**Task statement:**
Restate verbatim the span of lines below between the line with "--paper: #fefefe; --heading: #d0d1d1;" and the line with "0; overflow: hidden;", including those two lines, and only that span.

- - -

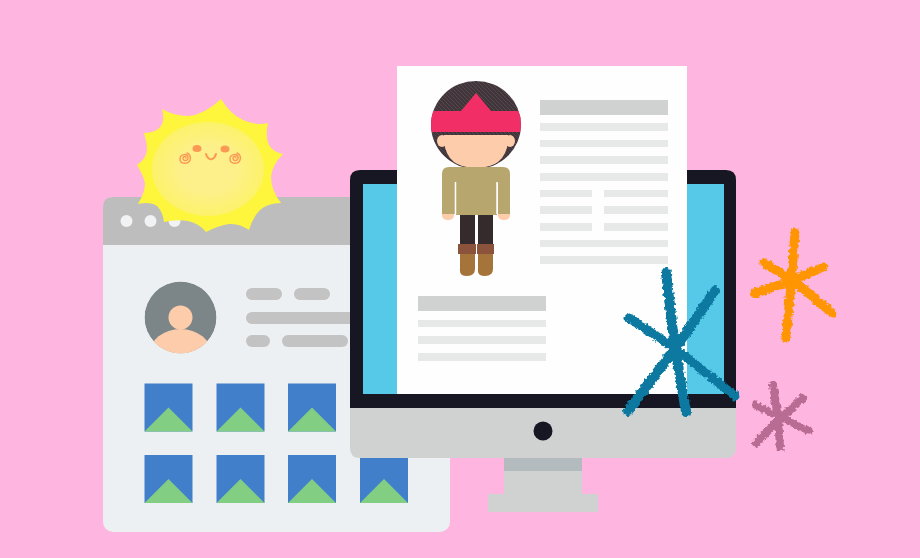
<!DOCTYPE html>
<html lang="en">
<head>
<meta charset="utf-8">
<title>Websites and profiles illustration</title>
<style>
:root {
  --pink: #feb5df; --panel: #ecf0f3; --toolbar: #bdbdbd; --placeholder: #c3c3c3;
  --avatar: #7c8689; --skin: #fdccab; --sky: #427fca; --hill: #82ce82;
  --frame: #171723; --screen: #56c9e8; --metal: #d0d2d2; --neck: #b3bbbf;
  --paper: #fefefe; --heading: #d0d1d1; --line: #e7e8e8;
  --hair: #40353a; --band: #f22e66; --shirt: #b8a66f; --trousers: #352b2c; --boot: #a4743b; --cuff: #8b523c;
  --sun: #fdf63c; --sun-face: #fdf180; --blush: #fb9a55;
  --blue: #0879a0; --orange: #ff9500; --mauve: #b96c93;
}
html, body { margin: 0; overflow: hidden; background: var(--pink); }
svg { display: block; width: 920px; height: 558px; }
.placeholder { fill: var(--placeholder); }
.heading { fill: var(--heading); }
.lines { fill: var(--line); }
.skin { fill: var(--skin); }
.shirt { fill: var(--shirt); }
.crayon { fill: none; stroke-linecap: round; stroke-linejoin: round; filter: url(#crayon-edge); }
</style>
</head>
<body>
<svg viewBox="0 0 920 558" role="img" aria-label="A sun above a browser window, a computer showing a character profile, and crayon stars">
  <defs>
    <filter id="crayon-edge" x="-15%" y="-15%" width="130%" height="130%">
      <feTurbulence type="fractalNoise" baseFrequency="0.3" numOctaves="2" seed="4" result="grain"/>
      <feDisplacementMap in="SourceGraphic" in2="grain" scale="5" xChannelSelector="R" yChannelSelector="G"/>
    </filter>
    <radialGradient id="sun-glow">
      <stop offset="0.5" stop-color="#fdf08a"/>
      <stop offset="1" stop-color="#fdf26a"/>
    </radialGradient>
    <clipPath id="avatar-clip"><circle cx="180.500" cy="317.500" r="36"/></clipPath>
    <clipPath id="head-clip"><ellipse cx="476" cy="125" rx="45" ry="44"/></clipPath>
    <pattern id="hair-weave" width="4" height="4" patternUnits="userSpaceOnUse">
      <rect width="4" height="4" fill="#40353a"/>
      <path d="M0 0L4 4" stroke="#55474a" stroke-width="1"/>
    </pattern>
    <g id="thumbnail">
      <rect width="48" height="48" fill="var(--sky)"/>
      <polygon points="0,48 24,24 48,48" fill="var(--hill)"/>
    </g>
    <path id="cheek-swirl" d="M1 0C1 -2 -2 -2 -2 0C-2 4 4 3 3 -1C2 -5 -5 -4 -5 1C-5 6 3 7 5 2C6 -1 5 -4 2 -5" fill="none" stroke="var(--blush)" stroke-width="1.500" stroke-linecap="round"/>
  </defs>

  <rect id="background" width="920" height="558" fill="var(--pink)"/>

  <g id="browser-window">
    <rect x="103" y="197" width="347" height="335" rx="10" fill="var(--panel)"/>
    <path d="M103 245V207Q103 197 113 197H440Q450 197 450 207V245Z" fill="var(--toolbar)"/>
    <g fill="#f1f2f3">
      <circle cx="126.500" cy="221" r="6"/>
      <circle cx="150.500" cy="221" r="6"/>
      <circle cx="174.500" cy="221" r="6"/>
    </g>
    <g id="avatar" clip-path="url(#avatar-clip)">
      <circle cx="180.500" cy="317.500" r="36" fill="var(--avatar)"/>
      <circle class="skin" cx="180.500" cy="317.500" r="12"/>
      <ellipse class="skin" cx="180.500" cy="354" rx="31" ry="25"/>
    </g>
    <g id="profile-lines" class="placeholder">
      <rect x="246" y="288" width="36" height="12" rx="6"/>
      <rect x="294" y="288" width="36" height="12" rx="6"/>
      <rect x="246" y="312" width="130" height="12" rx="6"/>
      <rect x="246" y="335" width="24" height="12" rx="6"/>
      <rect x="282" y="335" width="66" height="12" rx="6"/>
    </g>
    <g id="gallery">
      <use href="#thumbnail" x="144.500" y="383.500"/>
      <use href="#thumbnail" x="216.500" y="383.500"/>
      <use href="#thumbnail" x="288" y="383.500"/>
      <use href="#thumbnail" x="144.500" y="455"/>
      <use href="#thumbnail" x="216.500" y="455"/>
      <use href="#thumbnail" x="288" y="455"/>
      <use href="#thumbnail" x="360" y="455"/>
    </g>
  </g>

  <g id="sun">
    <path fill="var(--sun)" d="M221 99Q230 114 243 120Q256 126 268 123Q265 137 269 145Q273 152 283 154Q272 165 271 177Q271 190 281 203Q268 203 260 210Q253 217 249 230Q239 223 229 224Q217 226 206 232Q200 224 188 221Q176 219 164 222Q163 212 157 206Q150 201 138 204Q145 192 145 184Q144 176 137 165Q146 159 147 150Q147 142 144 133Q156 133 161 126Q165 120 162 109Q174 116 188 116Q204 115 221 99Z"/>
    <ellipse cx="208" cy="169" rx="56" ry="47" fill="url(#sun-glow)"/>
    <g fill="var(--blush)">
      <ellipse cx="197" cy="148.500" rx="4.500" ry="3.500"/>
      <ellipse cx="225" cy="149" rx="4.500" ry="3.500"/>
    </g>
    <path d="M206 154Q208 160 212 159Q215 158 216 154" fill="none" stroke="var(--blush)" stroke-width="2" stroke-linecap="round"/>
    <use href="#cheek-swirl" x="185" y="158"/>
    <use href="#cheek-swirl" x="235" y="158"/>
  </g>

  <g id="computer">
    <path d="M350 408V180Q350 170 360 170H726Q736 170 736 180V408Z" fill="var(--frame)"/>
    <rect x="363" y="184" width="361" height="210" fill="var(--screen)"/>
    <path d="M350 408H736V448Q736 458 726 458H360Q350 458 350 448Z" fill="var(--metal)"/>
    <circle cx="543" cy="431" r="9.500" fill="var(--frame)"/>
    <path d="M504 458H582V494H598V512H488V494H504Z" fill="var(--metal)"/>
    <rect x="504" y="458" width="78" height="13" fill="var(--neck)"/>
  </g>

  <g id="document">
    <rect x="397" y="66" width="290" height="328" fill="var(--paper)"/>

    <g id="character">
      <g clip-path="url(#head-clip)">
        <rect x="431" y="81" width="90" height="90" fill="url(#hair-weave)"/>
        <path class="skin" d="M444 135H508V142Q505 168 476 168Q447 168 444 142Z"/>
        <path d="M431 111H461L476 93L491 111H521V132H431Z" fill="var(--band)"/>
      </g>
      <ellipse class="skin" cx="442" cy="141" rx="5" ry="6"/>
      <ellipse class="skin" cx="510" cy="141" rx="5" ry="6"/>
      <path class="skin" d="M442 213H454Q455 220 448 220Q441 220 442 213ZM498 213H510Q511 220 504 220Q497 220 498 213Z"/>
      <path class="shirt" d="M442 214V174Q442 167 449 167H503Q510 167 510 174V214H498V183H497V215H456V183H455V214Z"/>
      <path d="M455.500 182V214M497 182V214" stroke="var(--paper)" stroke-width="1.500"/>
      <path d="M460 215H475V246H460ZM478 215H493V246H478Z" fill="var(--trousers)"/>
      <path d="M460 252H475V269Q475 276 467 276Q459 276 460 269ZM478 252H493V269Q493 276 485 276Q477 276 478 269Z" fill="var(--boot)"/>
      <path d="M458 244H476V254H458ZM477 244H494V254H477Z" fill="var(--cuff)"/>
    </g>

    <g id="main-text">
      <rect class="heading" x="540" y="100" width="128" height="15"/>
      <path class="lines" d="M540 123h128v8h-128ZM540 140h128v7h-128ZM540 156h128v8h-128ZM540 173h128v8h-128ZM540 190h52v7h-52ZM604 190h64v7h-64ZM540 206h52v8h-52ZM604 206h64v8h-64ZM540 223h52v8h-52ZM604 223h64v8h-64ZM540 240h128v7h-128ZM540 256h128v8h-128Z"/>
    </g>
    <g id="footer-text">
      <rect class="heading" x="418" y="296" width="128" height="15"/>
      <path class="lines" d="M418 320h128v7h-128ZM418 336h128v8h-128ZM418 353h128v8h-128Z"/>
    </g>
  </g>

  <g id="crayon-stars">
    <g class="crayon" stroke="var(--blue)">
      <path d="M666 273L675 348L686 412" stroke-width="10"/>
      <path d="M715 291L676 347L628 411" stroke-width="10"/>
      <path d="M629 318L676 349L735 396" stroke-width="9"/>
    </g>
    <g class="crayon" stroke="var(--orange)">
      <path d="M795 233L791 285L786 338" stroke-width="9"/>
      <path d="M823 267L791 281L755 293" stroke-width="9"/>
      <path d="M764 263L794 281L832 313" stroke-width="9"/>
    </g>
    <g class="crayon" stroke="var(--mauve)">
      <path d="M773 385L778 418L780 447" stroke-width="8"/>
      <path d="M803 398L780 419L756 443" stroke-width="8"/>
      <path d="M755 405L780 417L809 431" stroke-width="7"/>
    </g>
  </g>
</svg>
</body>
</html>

- - -

**Answer space:**
  --paper: #fefefe; --heading: #d0d1d1; --line: #e7e8e8;
  --hair: #40353a; --band: #f22e66; --shirt: #b8a66f; --trousers: #352b2c; --boot: #a4743b; --cuff: #8b523c;
  --sun: #fdf63c; --sun-face: #fdf180; --blush: #fb9a55;
  --blue: #0879a0; --orange: #ff9500; --mauve: #b96c93;
}
html, body { margin: 0; overflow: hidden; background: var(--pink); }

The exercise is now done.